Pictures paired with source code
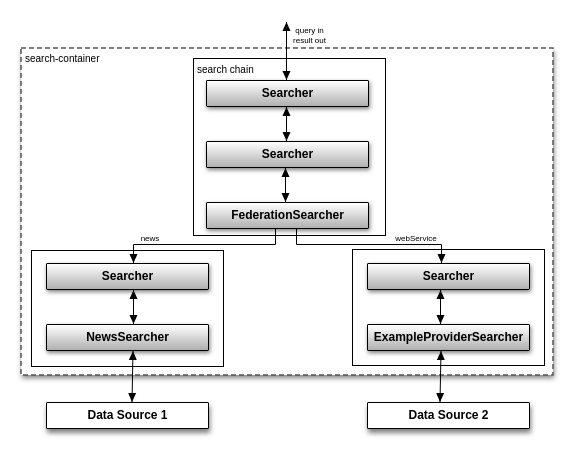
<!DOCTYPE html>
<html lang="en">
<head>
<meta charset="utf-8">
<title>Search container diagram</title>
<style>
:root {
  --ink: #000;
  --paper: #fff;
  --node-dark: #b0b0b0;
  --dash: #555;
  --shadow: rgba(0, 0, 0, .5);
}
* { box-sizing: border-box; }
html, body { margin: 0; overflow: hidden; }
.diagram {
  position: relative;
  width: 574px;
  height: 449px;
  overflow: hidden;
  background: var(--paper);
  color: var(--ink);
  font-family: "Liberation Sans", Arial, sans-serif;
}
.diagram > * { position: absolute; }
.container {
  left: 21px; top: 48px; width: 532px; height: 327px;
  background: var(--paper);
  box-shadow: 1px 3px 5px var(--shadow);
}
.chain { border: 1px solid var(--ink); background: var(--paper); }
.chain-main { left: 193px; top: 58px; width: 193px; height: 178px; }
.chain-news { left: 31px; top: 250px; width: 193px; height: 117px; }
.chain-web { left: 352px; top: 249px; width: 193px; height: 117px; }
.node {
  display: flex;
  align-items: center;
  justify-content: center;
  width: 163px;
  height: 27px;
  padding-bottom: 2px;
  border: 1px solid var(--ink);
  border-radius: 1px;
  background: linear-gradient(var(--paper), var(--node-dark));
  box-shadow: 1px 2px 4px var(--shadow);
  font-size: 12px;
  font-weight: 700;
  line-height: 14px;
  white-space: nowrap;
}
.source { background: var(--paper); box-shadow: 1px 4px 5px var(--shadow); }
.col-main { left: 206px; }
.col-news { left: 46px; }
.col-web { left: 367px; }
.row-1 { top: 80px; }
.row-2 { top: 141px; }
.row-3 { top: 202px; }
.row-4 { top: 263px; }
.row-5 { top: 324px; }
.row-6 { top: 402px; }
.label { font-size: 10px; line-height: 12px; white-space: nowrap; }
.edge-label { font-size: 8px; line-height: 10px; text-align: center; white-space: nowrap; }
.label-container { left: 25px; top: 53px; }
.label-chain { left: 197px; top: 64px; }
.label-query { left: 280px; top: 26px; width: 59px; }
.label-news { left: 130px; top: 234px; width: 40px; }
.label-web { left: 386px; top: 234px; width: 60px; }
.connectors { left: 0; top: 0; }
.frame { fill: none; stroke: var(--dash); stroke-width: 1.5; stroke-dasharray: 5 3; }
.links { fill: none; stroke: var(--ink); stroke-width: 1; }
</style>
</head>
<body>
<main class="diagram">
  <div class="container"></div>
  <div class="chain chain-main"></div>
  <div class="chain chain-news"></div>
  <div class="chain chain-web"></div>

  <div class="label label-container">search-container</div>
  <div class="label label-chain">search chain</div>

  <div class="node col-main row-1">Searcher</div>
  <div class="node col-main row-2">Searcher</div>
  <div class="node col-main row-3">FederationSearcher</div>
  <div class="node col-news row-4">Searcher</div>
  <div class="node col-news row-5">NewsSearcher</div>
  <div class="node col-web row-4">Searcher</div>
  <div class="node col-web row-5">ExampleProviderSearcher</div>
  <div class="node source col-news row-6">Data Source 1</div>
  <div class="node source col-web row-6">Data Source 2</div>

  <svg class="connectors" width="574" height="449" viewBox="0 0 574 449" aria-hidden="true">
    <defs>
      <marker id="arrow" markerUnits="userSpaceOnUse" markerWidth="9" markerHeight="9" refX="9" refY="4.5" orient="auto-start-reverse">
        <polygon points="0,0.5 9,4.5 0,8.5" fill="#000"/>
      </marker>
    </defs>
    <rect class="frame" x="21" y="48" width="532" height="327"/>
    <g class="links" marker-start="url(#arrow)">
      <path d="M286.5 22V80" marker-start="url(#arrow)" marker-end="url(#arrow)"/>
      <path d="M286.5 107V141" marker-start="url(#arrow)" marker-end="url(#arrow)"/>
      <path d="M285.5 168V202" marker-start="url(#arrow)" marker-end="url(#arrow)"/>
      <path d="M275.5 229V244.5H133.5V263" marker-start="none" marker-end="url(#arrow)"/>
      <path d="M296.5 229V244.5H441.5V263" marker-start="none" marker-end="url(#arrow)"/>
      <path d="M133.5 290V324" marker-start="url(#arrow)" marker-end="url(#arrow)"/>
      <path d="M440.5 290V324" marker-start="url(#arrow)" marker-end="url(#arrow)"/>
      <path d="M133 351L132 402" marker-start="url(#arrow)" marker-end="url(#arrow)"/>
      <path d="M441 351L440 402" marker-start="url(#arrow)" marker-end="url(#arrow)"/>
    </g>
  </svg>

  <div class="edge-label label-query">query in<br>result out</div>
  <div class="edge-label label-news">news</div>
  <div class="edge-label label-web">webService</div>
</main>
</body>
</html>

## Task description
Word for word, restate the lines above from the line containing "left: 21px; top: 48px;" through the line containing "display: flex;", with both included and nothing else.

## Expected output
  left: 21px; top: 48px; width: 532px; height: 327px;
  background: var(--paper);
  box-shadow: 1px 3px 5px var(--shadow);
}
.chain { border: 1px solid var(--ink); background: var(--paper); }
.chain-main { left: 193px; top: 58px; width: 193px; height: 178px; }
.chain-news { left: 31px; top: 250px; width: 193px; height: 117px; }
.chain-web { left: 352px; top: 249px; width: 193px; height: 117px; }
.node {
  display: flex;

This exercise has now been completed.